When the foliage of your house plants begins to turn yellow and droop, it's an easy enough situation to remedy. An extra bit of water, some fertiliser, perhaps even changing the soil or transferring the plant to a larger pot—it's not that difficult. It can be somewhat more effort when the same thing happens to one of the trees in your backyard. This yellowing and drooping is a sign of poor health known as chlorosis, wherein the plant has a chlorophyll insufficiency and cannot produce enough carbohydrates. While the scale of the problem makes it an easy fix with a small plant, how do you fix the issue when a tree is affected?

Reasons for Chlorosis

Chlorosis can become present in a tree when it is unable to derive adequate nutrients from the soil around its roots, and there are many reasons why this can be the case.

Consider the typical drainage rates of the ground around the tree. If moisture readily and speedily drains away, is it simply that the tree is not receiving enough water? Think about the opposite situation as well. Is the ground slow to drain, meaning that the tree's roots might have been affected by an excessive level of constant moisture and could in fact be rotting?

Is the soil pH (acidity level) inappropriate for the type of tree? Testing of the soil pH in conjunction with knowing which variety of tree you're dealing with will be necessary, although the soil pH can sometimes be altered (even though these methods will require regular reapplication).

You should also consider the age of the tree. Has it simply come to the end of its natural lifespan?

Your Options

While sometimes a tree can be be treated with more water, an alteration to the soil pH level or even the regular application of fertiliser, a tree with rotten roots or that is simply deteriorating because of old age might require the services of a tree removal company. If the tree does in fact need to be removed, it's best not to delay.
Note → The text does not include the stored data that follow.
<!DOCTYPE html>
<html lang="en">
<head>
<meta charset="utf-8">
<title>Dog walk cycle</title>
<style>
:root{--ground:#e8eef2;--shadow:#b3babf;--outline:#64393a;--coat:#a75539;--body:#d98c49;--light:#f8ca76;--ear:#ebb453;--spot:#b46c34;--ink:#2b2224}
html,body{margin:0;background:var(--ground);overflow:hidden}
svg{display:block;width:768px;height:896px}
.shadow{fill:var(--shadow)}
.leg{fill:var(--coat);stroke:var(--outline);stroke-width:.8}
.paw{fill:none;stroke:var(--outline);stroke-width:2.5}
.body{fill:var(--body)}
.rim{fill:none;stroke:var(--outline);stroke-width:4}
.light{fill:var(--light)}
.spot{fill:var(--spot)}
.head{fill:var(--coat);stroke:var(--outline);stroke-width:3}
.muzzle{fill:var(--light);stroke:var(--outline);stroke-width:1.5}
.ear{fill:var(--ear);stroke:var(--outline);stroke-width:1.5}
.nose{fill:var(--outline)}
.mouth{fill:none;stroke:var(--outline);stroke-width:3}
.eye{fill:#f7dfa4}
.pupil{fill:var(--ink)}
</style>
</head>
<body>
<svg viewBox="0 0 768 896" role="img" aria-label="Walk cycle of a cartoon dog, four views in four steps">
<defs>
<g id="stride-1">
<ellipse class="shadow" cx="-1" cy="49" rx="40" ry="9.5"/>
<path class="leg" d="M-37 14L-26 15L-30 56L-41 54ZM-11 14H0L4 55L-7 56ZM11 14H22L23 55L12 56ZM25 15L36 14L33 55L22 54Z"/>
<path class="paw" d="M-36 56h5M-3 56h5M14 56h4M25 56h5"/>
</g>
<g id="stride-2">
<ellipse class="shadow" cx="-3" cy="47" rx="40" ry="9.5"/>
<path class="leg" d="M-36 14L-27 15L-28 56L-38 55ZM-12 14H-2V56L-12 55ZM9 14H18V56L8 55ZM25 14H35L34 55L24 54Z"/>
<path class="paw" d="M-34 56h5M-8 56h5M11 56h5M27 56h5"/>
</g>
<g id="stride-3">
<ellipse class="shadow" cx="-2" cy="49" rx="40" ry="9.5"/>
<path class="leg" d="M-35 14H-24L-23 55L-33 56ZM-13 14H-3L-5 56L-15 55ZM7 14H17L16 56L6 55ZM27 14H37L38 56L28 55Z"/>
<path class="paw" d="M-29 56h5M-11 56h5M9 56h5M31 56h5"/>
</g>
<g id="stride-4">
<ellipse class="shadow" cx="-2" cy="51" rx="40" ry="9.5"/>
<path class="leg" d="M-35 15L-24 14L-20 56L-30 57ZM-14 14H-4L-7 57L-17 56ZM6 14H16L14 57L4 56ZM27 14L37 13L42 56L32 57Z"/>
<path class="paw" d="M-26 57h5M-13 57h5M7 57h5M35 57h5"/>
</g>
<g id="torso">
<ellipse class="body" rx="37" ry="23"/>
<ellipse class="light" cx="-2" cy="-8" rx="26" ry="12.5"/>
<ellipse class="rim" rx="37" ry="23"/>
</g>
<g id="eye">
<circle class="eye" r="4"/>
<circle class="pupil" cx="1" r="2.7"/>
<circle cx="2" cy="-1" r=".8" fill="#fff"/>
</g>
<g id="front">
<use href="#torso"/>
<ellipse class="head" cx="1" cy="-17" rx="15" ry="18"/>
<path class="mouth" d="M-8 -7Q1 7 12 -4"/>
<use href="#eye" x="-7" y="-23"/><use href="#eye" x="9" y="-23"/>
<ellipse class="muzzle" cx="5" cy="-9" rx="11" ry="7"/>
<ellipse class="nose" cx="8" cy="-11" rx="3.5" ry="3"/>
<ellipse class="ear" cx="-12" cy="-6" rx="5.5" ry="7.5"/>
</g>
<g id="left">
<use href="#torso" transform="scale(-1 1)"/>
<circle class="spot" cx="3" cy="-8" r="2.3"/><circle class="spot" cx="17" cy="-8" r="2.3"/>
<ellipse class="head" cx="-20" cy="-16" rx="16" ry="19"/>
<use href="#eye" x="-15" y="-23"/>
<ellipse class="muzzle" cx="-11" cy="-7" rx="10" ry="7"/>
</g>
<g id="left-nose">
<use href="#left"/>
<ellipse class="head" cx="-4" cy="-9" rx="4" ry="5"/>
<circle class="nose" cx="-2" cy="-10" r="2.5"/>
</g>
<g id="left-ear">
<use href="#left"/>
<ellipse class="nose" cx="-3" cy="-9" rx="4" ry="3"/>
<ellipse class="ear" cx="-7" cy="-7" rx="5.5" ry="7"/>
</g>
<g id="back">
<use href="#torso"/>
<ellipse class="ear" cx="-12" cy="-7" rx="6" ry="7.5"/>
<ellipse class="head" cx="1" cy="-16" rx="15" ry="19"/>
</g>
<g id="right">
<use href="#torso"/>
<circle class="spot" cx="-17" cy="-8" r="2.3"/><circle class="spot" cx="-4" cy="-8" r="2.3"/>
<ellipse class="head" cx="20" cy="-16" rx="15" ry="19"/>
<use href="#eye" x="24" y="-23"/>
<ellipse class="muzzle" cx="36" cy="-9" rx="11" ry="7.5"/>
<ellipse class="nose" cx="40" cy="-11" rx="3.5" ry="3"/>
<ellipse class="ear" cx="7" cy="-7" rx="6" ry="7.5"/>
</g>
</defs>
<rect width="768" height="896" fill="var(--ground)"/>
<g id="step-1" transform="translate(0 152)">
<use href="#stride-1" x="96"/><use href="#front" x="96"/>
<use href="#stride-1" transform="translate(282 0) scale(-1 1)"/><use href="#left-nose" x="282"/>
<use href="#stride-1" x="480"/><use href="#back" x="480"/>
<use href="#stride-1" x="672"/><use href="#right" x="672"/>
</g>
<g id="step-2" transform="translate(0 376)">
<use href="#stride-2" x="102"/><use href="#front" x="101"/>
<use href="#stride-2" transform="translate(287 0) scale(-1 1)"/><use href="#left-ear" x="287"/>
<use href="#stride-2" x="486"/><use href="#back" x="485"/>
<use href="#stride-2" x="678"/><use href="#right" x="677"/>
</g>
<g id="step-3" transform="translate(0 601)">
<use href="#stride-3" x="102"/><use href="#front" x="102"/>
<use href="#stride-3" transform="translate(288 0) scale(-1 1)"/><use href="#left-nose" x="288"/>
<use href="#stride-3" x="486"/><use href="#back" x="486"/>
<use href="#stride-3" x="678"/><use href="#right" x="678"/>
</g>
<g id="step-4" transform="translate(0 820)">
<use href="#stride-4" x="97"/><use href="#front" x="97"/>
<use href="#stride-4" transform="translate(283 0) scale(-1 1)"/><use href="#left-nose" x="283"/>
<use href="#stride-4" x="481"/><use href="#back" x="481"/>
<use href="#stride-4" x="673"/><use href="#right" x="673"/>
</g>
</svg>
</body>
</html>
An unwell tree can be an unstable tree, meaning it can pose a risk if it was to lose branches or even topple over, which becomes more likely in extreme weather.

When a tree needs to go, it can leave a gap in your view, although of course you can simply replace it with a healthier tree better suited to the soil conditions in your backyard.